**Aim of the exercise**
Among the records below, which lines contain the string "start"? Report them.

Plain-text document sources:
++++++++
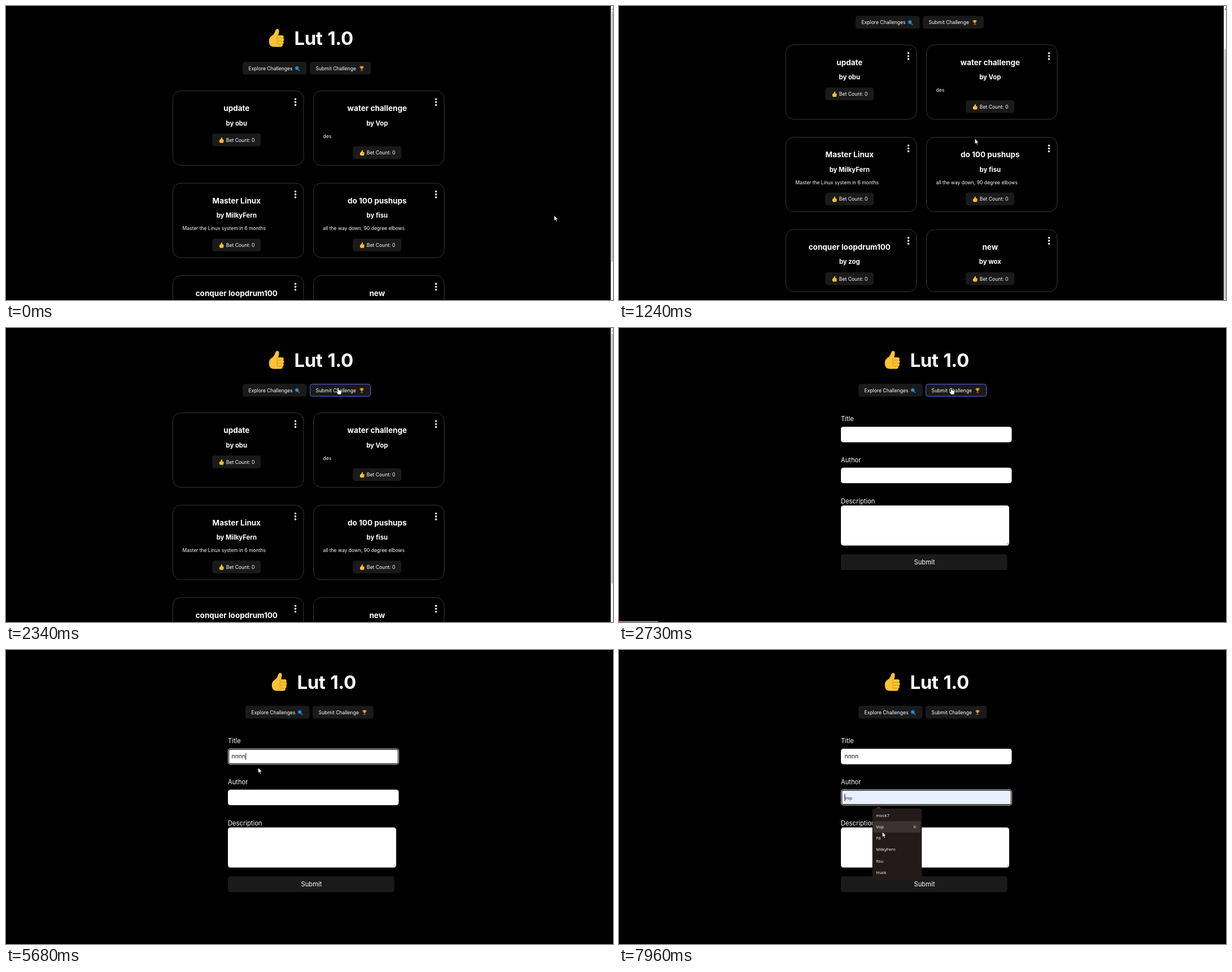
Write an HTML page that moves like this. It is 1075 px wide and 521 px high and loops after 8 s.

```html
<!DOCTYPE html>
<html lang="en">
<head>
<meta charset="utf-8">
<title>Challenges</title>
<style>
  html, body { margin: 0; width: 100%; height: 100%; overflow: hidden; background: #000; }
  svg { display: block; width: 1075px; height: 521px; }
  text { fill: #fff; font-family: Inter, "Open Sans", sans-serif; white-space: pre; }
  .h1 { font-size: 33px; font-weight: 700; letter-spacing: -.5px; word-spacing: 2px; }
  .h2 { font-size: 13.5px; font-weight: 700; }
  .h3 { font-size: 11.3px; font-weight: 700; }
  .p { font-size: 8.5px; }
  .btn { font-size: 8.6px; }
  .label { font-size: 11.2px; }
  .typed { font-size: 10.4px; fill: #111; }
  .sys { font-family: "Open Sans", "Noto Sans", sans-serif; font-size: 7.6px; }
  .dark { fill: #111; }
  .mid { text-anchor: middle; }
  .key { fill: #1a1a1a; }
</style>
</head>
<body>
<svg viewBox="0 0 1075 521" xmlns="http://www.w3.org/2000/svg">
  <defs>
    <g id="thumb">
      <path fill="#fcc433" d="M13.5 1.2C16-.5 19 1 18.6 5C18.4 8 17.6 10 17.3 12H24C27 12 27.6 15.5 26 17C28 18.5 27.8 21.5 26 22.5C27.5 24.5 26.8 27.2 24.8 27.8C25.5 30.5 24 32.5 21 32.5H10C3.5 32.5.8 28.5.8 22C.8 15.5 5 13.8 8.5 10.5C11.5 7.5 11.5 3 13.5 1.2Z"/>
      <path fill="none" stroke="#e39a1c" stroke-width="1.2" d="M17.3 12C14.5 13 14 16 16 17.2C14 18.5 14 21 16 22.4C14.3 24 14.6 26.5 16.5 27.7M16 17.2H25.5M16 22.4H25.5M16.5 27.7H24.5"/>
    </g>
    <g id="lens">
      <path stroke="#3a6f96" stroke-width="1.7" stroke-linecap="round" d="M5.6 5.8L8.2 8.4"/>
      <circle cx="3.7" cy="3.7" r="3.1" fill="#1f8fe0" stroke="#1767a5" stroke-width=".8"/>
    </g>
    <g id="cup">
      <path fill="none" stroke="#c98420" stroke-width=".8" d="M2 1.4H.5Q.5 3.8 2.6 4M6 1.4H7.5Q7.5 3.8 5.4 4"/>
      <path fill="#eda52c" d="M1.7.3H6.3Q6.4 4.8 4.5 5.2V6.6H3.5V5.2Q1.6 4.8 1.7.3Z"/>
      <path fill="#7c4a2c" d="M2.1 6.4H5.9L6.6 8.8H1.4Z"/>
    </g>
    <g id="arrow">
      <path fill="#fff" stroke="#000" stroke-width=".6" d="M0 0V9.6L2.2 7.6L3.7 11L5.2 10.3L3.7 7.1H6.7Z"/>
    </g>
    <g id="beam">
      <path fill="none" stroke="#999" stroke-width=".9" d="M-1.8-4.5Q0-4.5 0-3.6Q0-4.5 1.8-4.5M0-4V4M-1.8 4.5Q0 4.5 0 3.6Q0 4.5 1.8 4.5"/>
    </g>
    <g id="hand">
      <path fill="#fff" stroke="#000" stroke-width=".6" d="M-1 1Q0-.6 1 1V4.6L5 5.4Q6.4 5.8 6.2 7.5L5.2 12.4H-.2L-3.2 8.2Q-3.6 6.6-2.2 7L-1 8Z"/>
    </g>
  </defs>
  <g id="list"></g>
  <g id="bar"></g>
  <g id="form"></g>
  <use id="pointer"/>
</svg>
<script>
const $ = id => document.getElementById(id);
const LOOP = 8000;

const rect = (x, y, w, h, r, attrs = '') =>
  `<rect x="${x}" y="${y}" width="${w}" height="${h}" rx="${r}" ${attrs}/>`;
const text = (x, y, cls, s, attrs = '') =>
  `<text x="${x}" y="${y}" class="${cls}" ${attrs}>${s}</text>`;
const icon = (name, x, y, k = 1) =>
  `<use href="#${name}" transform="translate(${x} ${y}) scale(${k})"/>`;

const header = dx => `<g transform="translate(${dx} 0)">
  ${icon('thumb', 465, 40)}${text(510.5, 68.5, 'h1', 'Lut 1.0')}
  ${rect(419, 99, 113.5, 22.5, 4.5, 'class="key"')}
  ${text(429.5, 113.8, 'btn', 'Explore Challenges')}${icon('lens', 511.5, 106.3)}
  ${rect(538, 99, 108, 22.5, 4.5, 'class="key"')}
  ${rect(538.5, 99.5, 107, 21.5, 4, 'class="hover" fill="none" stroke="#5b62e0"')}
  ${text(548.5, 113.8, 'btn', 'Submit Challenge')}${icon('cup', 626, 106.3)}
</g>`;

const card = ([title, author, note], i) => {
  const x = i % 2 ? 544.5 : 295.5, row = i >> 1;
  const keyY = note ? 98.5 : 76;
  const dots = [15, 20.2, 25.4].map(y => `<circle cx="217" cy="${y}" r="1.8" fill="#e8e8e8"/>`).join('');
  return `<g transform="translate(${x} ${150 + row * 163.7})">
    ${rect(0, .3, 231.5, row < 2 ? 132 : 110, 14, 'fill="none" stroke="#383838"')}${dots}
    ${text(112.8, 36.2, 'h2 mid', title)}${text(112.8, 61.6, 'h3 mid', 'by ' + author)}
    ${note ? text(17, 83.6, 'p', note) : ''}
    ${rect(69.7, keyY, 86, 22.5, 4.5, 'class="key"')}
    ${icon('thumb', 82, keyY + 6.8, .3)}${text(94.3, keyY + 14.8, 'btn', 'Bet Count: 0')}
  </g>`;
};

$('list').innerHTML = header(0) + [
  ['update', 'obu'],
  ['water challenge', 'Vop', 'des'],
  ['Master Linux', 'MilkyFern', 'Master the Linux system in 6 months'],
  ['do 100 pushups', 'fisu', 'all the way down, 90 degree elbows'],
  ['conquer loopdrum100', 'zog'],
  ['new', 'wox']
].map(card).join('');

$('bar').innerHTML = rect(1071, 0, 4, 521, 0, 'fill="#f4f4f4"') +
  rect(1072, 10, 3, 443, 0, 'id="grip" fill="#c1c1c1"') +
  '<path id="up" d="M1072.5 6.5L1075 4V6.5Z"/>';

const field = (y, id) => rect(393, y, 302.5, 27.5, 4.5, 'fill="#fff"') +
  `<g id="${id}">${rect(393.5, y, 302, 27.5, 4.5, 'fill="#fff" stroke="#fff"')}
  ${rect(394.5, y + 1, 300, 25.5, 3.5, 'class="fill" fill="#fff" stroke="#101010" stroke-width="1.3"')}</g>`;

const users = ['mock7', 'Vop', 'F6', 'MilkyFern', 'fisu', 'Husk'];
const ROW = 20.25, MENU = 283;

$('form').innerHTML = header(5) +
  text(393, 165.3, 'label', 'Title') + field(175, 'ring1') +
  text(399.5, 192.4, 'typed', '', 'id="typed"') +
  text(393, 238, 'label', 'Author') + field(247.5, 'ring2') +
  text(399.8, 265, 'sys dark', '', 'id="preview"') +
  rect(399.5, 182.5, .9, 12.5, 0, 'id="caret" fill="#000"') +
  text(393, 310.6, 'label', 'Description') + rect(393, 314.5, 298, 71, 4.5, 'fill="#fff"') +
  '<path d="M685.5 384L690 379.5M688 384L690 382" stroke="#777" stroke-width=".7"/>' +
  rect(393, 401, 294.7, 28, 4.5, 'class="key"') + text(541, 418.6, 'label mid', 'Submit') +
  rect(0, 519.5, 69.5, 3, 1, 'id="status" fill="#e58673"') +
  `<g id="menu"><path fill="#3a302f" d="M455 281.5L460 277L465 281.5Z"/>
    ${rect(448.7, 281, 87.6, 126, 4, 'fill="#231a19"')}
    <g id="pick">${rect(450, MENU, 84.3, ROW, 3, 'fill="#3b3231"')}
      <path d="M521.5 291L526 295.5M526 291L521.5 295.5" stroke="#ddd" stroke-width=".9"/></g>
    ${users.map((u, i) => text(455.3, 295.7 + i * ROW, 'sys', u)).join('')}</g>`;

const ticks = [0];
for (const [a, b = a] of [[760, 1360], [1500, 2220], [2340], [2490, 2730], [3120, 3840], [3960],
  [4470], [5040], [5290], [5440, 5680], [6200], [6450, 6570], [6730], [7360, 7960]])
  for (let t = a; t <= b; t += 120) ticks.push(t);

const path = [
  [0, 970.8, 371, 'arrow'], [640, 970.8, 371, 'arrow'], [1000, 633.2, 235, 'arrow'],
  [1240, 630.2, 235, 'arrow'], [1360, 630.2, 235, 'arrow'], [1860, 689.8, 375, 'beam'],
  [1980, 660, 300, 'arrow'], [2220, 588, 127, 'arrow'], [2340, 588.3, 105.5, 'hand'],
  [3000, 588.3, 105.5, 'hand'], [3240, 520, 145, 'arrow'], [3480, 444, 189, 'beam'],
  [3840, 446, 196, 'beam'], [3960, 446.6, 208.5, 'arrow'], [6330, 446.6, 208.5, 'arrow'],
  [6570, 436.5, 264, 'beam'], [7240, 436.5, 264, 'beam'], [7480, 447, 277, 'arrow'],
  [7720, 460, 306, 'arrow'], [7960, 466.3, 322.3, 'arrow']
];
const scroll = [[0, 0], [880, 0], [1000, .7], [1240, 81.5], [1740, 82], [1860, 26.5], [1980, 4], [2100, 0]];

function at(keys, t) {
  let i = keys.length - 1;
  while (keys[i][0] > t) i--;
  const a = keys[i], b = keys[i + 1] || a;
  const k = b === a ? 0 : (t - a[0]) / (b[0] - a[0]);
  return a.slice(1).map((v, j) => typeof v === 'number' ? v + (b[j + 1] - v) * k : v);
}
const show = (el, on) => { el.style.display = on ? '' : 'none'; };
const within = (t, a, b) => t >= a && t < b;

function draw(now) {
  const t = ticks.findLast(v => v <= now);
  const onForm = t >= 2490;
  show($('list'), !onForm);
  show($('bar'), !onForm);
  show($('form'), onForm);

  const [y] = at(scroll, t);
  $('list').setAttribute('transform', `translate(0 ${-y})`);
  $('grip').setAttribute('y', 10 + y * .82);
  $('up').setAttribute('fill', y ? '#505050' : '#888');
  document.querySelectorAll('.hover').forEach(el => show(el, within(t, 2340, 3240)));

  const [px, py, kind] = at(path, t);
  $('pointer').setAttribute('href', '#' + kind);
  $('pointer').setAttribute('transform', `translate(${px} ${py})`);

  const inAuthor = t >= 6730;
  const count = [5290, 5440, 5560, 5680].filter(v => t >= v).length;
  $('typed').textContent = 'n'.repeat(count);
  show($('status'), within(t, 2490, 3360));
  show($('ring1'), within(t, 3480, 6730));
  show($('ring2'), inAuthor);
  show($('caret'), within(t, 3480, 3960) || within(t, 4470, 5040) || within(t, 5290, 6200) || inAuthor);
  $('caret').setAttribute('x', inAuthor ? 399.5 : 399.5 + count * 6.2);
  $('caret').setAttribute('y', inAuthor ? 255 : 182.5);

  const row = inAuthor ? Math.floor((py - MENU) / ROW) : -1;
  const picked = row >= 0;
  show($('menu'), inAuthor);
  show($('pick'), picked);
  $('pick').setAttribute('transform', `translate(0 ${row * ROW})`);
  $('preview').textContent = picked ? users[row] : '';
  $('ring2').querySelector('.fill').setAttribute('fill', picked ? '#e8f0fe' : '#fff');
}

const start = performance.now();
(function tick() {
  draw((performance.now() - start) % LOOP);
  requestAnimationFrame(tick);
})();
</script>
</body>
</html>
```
++++++++
**Response below**
const start = performance.now();
  draw((performance.now() - start) % LOOP);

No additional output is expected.